J.A.S. Philson about his speech See manuscript.  På dansk  Updated:  15 FEB 2012 Omkring PhilsonAround Philson 

On 6 December 2011 J.A.S. Philson in a Christmas greeting to Kristian Zouaoui and his family wrote this comment:

I feel embarrassed whenever my "Speech" is mentioned.  One must remember, I had, only a short time earlier, been discovered in the brake box of a goods wagon.
About 6 railway workers surrounded me with anxious expressions on their faces. I think they were afraid that I was dangerous! 

Later a couple of burly plain clothes policemen accompanied me to the Daugaard inn, where I was greeted by Palle Hoybye. I and (I believe) Peter Hansen, Sergeant
of police sat, while Palle Hoybye stood and acted as inquisitor (He spoke excellent English)

Peter Hansen began very nervously to search me for weapons but fumbled with the zip fastener of my flying jacket.  With youthful impatience I quickly unzipped it and
out fell a bunch of rhubarb!  Immediately, food was ordered and very soon a tall, young, blond policeman entered bearing a tray, carrying meat and potatoes, coffee,
bread and butter.  This young man sat on my left, interjecting at intervals, "All you have to do is eat!"

Palle continued with his questions and very soon I realised that he wanted to know if any Danes had helped me to evade capture.
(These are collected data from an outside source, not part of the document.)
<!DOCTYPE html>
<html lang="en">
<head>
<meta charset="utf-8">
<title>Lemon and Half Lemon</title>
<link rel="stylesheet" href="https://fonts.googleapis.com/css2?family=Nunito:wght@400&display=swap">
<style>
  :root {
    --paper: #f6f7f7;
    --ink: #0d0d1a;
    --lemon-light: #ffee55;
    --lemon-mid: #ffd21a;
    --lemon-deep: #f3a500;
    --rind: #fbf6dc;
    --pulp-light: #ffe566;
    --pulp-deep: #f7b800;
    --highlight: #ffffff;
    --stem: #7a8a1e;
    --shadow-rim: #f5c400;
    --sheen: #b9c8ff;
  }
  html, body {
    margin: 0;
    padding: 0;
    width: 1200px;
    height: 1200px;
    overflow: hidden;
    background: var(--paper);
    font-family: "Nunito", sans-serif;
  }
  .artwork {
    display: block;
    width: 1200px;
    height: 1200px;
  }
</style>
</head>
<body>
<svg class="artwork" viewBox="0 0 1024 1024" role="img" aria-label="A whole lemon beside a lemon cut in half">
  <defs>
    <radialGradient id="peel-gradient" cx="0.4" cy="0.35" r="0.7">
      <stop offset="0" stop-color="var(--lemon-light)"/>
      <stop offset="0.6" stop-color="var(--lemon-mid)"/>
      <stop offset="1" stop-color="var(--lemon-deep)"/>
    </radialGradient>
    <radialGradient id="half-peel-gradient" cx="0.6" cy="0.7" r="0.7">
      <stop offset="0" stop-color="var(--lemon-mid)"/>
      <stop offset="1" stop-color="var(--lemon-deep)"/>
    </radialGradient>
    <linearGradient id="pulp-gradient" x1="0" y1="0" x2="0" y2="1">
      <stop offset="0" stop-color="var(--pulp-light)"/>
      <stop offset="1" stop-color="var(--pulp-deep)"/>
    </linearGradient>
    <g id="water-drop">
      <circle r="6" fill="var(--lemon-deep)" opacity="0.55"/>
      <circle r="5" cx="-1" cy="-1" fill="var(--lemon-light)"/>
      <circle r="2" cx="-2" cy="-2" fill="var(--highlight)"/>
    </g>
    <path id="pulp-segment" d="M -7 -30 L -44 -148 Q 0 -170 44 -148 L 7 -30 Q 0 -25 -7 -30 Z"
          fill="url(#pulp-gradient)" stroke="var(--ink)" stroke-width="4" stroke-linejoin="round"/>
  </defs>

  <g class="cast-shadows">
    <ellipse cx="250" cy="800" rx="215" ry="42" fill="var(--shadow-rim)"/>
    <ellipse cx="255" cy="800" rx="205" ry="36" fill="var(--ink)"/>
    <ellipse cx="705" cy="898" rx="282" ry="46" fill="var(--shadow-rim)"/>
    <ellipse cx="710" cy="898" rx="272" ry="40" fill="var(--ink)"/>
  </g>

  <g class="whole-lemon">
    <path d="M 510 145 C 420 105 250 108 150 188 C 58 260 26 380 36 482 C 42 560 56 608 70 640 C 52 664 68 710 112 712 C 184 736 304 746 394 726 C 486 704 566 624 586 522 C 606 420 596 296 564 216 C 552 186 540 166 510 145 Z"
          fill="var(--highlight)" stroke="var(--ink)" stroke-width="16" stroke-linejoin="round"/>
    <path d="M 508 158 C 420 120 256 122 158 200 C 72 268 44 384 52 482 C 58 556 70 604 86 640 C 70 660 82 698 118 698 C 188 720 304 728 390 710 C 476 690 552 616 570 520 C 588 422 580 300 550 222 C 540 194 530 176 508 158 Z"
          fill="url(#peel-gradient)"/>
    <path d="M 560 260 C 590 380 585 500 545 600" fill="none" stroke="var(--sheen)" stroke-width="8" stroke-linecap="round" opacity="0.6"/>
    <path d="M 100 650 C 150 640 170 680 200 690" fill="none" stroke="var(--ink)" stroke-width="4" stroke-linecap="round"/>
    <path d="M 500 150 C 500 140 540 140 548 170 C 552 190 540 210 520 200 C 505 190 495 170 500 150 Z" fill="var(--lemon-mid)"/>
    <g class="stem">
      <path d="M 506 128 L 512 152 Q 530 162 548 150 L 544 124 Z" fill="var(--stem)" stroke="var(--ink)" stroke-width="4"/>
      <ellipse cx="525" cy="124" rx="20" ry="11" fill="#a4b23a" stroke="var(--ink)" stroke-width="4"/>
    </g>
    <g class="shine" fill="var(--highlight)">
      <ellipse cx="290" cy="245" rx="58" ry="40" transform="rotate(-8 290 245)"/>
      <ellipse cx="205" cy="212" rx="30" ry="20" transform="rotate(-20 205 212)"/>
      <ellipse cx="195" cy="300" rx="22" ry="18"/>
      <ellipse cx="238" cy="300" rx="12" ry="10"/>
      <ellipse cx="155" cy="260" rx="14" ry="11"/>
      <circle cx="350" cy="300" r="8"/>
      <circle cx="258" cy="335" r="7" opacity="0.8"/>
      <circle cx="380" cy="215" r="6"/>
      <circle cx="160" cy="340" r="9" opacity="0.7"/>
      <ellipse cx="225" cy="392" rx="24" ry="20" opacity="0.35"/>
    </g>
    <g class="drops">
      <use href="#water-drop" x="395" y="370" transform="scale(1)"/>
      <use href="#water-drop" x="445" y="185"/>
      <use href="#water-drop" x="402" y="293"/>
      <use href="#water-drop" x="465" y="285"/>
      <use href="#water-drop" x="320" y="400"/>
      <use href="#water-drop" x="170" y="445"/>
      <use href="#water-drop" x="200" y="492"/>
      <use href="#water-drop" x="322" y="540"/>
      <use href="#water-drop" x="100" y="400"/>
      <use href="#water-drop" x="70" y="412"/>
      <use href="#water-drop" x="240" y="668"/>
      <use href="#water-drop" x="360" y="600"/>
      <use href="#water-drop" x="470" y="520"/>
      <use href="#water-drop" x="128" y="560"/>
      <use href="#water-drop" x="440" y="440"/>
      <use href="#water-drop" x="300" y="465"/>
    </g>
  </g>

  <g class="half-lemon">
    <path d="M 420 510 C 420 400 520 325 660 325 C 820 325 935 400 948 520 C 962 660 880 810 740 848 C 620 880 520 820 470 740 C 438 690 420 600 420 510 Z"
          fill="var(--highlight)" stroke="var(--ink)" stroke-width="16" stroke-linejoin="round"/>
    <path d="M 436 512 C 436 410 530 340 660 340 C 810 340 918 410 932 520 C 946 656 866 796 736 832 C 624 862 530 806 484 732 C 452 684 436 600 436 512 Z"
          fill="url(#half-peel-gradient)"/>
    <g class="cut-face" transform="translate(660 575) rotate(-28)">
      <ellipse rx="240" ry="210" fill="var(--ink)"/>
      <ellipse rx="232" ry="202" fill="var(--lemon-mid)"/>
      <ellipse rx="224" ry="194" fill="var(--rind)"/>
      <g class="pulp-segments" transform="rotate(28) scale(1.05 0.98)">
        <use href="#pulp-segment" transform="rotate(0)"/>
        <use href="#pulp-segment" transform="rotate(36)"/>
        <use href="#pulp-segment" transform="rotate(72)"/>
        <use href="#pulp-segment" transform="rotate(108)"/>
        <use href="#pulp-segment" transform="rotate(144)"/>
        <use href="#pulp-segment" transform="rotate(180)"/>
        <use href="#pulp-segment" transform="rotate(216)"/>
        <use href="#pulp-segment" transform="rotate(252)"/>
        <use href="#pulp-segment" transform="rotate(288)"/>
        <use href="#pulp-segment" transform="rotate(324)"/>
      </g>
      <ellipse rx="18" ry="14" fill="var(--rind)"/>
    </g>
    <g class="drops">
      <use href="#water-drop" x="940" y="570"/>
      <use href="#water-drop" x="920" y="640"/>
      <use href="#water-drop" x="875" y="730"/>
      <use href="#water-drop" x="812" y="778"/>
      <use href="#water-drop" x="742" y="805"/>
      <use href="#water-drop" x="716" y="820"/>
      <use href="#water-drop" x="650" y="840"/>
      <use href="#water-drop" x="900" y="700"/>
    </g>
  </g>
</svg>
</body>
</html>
Impatiently, I put down my knife
and fork, declaring, "Do you think that I would betray a friend who had helped me?  No one helped me! But if they had done, I would never tell you!" Peter Hansen
rose from his chair and came toward me.  I was not sure of his intentions.  Was he about to strike me?  No, he reached out his hands and embraced me like a son.

At that Palle said,  "As long as that's what you tell the Germans, then we have no further questions."

Half-a-dozen young policemen took me upstairs, where I could wash my face and hands and comb my hair.

Suddenly, we heard gruff voices and much stamping of feet, below.  Quietly, we all listened for further developments.  After a short time, when all seemed quiet again
we ventured downstairs. Palle informed me that the Germans had come to collect me and that he had informed them that he had not finished interrogating me for his report.  They would return for me, later.

Palle then turned to me and said,"We have only one more question to ask of you,  Will you join us in a little meal as our guest of honour?"  I replied that I had only
just eaten; to which he responded, "Germany, where you are going, is starving! So you must not miss an opportunity to eat."

We entered the hall, behind the inn.  All the police who had been searching for me stood up.

Peter Hansen sat at the top of the table, Palle and I sat on either side and the Danish National Anthem was sung.
It was a very moving moment.  A delightful meal was served.  One man rose to speak and said that he had been a POW in the first world War and had survived! 
Several speeches were delivered; all encouraging me to 'keep my chin up.'

Newly captured, after three days as a fugitive, frankly, I was surprised by the cordial reception of the police and their apologetic attitude.  I had expected harsh
treatment and here they were sorry they could not help me to escape!

I had had no time to prepare and so what I said sounded like a little schoolboy's attempt to excuse himself for being naughty! (See photo of his manuscript.)

I hope this helps you to understand my confused state of mind.